    • Map elements:
    • Think and feel?
    • See?
    • Say and do?
    • Hear and do?
    • Pains
    • Goals
  • Coming up
    • Stories of Usage

User Research

Stories of Usage

Ways to Represent Stories of Usage

  • User Stories (as discussed earlier)
  • Scenarios
  • Jobs To Be Done
  • Job Stories


A description of people and their activities, including reaching their primary goal

Example Scenario

“Emma, a sales manager, needs to arrange a meeting with her 5-member sales team (Becker, Kim, Taylor, Olsen and Singh) to work out the details of an upcoming promotion for their newest product ReadBetter. Using the meeting room booking system from her office computer she determines when they can all meet this week and reserves a room with a projector for the meeting.”

User Stories

As a role,
I want to goal/desire
so that benefit

Example User Stories

As a Central Canadian Bank customer, I want to withdrawal funds from an ATM so that I have the cash I need on hand.

As a Central Canadian Bank customer, I want to transfer funds from one account to another so that I have the funds to cover a large cheque.

Jobs To Be Done

A framework, or really a lens, to focus on customer motivations

The JTBD Framework

Whatever product you are involved in, considering asking the question, what job is your product hired to do?

Job Stories

A job story is an alternative to traditional user stories to collaborate and capture product requirements

Example Job Story vs User Story

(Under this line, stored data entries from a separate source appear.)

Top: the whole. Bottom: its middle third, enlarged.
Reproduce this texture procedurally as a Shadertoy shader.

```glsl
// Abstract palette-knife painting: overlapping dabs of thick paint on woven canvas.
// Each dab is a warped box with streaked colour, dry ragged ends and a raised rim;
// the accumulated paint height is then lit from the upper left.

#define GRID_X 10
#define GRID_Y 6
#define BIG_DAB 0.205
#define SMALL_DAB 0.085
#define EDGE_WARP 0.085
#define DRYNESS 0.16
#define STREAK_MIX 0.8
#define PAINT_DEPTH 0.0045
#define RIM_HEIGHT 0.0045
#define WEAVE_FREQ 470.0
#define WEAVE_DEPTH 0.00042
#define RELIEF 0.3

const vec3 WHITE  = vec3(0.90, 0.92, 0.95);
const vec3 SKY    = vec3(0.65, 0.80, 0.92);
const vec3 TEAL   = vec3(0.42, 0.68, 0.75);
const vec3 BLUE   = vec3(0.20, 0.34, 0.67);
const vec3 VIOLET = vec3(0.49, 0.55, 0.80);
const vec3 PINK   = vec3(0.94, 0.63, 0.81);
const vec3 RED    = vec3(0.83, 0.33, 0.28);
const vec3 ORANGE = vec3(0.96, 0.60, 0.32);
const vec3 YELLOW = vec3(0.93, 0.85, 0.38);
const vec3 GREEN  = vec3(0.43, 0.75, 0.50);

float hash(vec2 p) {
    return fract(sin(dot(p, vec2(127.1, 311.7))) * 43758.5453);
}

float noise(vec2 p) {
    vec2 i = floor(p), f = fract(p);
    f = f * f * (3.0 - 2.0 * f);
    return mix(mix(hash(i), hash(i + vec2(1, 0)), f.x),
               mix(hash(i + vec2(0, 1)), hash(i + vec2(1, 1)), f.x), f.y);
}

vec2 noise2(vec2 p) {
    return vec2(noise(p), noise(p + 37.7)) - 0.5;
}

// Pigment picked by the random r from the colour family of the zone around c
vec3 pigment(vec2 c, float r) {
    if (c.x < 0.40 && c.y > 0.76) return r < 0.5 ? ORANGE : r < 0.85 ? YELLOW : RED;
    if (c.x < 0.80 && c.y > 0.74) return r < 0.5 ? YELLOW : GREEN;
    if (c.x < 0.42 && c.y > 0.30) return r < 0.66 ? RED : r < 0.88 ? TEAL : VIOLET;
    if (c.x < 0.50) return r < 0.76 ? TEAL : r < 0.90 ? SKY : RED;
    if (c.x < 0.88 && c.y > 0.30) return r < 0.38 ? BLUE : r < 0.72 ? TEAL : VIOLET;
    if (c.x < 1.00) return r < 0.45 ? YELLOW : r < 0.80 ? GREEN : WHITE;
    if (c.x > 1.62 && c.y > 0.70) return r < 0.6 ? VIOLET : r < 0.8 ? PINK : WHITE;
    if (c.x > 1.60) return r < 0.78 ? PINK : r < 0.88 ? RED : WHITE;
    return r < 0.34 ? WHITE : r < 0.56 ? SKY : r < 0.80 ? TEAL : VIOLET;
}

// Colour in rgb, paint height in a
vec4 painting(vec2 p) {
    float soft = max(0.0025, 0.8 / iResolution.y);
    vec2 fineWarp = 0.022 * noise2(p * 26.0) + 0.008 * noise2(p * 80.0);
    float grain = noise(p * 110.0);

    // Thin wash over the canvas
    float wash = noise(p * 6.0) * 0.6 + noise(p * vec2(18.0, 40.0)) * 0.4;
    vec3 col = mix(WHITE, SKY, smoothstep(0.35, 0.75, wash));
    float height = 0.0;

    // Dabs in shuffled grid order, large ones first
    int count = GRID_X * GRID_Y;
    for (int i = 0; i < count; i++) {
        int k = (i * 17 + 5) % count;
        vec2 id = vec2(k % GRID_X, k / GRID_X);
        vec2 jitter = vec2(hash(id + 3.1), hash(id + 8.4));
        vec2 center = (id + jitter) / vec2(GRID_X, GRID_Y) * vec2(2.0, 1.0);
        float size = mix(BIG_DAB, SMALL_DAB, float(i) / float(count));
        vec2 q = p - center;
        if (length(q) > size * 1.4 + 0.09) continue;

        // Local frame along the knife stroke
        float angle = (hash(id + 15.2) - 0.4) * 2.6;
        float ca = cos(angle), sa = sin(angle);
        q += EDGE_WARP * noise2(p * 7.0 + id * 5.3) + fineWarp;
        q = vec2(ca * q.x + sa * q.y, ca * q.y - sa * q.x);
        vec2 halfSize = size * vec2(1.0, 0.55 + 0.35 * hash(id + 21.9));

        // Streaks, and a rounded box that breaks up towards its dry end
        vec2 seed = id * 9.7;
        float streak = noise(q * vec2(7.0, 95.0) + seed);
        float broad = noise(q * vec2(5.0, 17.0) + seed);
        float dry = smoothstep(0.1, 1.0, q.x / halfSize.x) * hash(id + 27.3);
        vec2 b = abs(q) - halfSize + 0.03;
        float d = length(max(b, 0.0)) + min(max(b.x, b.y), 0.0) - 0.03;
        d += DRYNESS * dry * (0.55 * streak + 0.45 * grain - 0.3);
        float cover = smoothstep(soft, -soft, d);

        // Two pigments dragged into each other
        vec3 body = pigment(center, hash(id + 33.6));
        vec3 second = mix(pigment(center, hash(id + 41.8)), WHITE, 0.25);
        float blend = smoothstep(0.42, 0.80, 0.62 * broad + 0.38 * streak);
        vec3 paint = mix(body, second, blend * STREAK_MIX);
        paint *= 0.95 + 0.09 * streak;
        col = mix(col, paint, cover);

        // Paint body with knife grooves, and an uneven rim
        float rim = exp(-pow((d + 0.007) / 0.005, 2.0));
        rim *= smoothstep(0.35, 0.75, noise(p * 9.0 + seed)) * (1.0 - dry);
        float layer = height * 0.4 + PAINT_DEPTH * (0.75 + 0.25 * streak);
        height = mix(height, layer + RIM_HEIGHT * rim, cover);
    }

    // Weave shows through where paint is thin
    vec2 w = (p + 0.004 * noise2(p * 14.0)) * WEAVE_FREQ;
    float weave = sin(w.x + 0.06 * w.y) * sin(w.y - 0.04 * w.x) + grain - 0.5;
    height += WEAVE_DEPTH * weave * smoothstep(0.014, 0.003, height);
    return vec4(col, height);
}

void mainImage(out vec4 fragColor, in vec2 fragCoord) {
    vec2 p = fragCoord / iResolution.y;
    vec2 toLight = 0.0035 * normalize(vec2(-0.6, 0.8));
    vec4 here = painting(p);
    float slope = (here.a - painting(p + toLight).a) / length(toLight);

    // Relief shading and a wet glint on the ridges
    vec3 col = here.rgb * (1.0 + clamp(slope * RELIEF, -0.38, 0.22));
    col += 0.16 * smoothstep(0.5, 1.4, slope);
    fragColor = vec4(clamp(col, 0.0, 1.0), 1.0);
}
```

When I am running low on cash I want to get access to some additional funds So I can have the cash I need on hand.

As a Central Canadian Bank customer, I want to withdrawal funds from an ATM so that I have the cash I need on hand.

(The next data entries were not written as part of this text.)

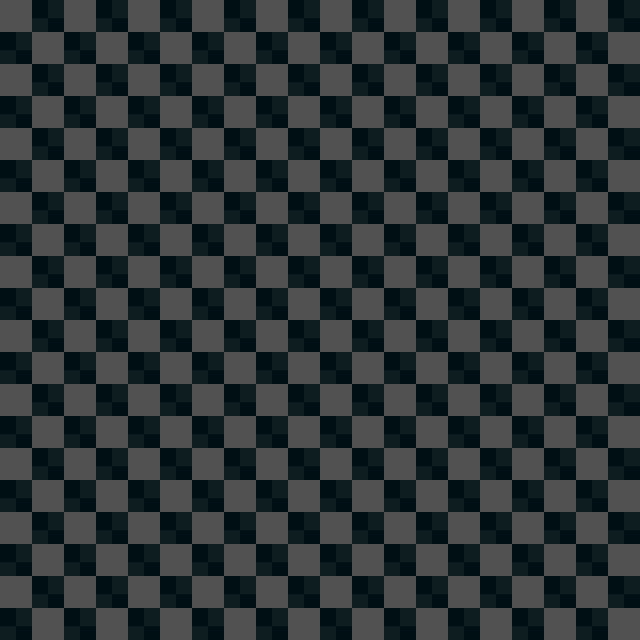
This pattern is drawn by a three.js fragment shader. Its source:

```glsl
// Charcoal and near-black checkerboard whose dark squares hold a smaller two-tone check.
varying vec2 vUv;

const float REPEATS = 10.0;               // pairs of squares across and up
const vec2 SQUARE_SPLIT = vec2(0.5);      // share of a pair taken by its first square
const vec2 INNER_SPLIT = vec2(0.5, 0.43); // where the small check divides a dark square
const vec3 CHARCOAL = vec3(0.318, 0.318, 0.318);
const vec3 INK = vec3(0.0, 0.058, 0.078);
const vec3 DEEP_TEAL = vec3(0.055, 0.112, 0.125);

// Smoothed square wave of period 1: +1 before the split, -1 after it.
float squareWave(float x, float split, float pixel) {
  float t = fract(x);
  float edge = t < split ? min(t, split - t) : max(split - t, t - 1.0);
  return clamp(2.0 * edge / pixel, -1.0, 1.0);
}

// Coverage of the lower-left and upper-right quarters of each unit cell.
float checker(vec2 p, vec2 split, vec2 pixel) {
  float sides = squareWave(p.x, split.x, pixel.x) * squareWave(p.y, split.y, pixel.y);
  return 0.5 + 0.5 * sides;
}

void main() {
  vec2 pairs = vUv * REPEATS;
  vec2 pixel = max(fwidth(pairs), vec2(1e-5));

  // Small check at twice the frequency, seen only inside the dark squares
  float tealMask = checker(pairs * 2.0, INNER_SPLIT, pixel * 2.0);
  vec3 darkSquare = mix(INK, DEEP_TEAL, tealMask);

  // Main checkerboard
  float darkMask = checker(pairs, SQUARE_SPLIT, pixel);
  gl_FragColor = vec4(mix(CHARCOAL, darkSquare, darkMask), 1.0);
}
```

Example Job Story vs User Story

When I need more funds to cover an upcoming large cheque I want to know ahead of time So I have the funds to cover the cheque.

As a Central Canadian Bank customer, I want to transfer funds from one account to another so that I have the funds to cover a large cheque.

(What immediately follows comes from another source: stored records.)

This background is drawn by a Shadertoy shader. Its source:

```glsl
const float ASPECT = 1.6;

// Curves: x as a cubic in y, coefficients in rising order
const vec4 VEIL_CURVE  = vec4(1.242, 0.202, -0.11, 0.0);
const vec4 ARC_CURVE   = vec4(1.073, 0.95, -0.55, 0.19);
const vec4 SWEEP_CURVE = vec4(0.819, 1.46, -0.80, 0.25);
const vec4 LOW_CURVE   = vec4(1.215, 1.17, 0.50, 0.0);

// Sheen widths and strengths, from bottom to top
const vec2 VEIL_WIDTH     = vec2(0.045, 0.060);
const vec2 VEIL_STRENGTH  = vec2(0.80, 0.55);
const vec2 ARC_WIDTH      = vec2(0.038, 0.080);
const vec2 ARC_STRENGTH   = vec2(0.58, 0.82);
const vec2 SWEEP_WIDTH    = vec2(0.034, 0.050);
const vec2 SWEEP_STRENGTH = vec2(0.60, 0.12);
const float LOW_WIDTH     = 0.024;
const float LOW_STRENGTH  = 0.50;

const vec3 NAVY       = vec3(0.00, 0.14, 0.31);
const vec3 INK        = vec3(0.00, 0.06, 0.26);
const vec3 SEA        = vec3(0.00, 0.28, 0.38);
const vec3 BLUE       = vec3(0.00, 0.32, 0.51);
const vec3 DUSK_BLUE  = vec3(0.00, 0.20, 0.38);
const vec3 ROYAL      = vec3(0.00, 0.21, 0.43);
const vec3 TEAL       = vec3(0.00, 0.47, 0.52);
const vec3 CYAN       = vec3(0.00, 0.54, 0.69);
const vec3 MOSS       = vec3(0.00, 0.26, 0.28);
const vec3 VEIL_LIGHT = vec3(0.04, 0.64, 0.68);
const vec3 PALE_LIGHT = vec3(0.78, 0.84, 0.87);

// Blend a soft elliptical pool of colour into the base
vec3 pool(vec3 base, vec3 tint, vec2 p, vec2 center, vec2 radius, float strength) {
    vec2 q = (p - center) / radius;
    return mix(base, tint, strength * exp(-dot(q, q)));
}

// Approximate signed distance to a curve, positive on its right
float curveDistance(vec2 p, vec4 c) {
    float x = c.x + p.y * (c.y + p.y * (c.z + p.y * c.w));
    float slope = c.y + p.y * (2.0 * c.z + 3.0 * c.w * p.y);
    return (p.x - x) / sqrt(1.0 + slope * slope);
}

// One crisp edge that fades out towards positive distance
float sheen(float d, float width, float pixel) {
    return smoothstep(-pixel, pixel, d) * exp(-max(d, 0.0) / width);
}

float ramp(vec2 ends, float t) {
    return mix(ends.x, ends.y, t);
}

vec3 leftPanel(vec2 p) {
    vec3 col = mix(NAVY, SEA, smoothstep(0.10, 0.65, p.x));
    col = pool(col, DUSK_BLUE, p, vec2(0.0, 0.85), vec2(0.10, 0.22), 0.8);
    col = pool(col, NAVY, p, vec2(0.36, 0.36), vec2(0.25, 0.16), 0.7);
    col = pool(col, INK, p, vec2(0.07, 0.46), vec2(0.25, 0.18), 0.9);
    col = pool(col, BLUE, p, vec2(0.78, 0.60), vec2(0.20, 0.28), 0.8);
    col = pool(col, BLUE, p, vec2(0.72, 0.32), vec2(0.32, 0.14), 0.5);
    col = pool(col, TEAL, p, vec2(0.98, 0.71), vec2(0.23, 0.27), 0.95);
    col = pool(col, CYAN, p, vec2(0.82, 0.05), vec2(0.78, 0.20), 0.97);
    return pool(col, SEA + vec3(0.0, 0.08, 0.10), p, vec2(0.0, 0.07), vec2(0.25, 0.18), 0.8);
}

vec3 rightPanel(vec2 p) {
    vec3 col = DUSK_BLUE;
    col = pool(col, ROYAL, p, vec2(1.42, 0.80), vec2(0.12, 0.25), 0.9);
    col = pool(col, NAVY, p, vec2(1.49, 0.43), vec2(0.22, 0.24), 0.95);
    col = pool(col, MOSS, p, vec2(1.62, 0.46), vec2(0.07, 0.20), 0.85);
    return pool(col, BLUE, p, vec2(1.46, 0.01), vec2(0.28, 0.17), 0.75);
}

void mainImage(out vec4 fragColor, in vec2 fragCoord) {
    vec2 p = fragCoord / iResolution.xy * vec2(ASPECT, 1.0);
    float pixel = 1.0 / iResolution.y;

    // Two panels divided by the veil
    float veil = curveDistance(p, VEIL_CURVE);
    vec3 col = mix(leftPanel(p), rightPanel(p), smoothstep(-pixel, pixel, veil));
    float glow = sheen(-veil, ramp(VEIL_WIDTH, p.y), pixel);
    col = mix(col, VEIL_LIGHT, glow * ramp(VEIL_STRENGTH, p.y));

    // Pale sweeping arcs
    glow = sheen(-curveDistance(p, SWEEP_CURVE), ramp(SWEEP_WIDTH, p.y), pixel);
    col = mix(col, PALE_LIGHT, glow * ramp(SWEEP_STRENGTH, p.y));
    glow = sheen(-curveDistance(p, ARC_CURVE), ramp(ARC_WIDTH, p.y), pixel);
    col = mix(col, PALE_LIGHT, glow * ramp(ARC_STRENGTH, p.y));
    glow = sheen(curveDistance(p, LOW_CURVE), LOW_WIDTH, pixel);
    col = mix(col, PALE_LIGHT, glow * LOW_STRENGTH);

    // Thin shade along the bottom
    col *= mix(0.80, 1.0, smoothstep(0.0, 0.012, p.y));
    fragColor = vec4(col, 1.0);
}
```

Task/Story Prioritization

  • Frequency
  • Importance


  • Needsfinding
    • Interviews
    • Surveys
    • Contextual Inquiries
  • User models
    • Personas
    • Proto-personas
    • Empathy Maps
  • Stories of Usage
    • Scenarios
    • User stories
    • Jobs to be done
    • Job stories
    • Task prioritization

References and Suggested Books

  • Contextual Design: Defining Customer-Centered Systems by Hugh Beyer and Karen Holtzblatt
  • Interviewing Users by Steve Portigal
  • Learning From Strangers: The Art and Method of Qualitative Interview Studies by Robert Weiss
  • Observing the User Experience: A Practitioners Guide to User Research by Mike Kuniavsky
  • Rapid Contextual Design: A How-to Guide to Key Techniques for User-Centered Design by Karen Holtzblatt, Jessamyn Burns Wendell and Shelley Wood
  • User and Task Analysis for Interface Design by JoAnn Hackos and Janice Redish

References and Suggested Books

  • About Face 3: The Essentials of Interaction Design by Alan Cooper, Robert Reimann and David Cronin
  • Lean UX: Applying Lean Principles to Improve User Experience by Jeff Gothelf and Josh Seiden
  • Observing the User Experience by Mike Kuniavsky
  • The Essential Guide to User Interface Design by Walter Galitz
  • The Inmates are Running the Asylum: Why High-Tech Products Drive Us Crazy and How to Restore the Sanity by Alan Cooper
  • The Persona Lifecycle: Keeping People in Mind Throughout Product Design by Tamara Adlin and John Pruitt
  • The Usability Engineering Lifecycle by Deborah Mayhew

Image Credits (for images without source URL or note)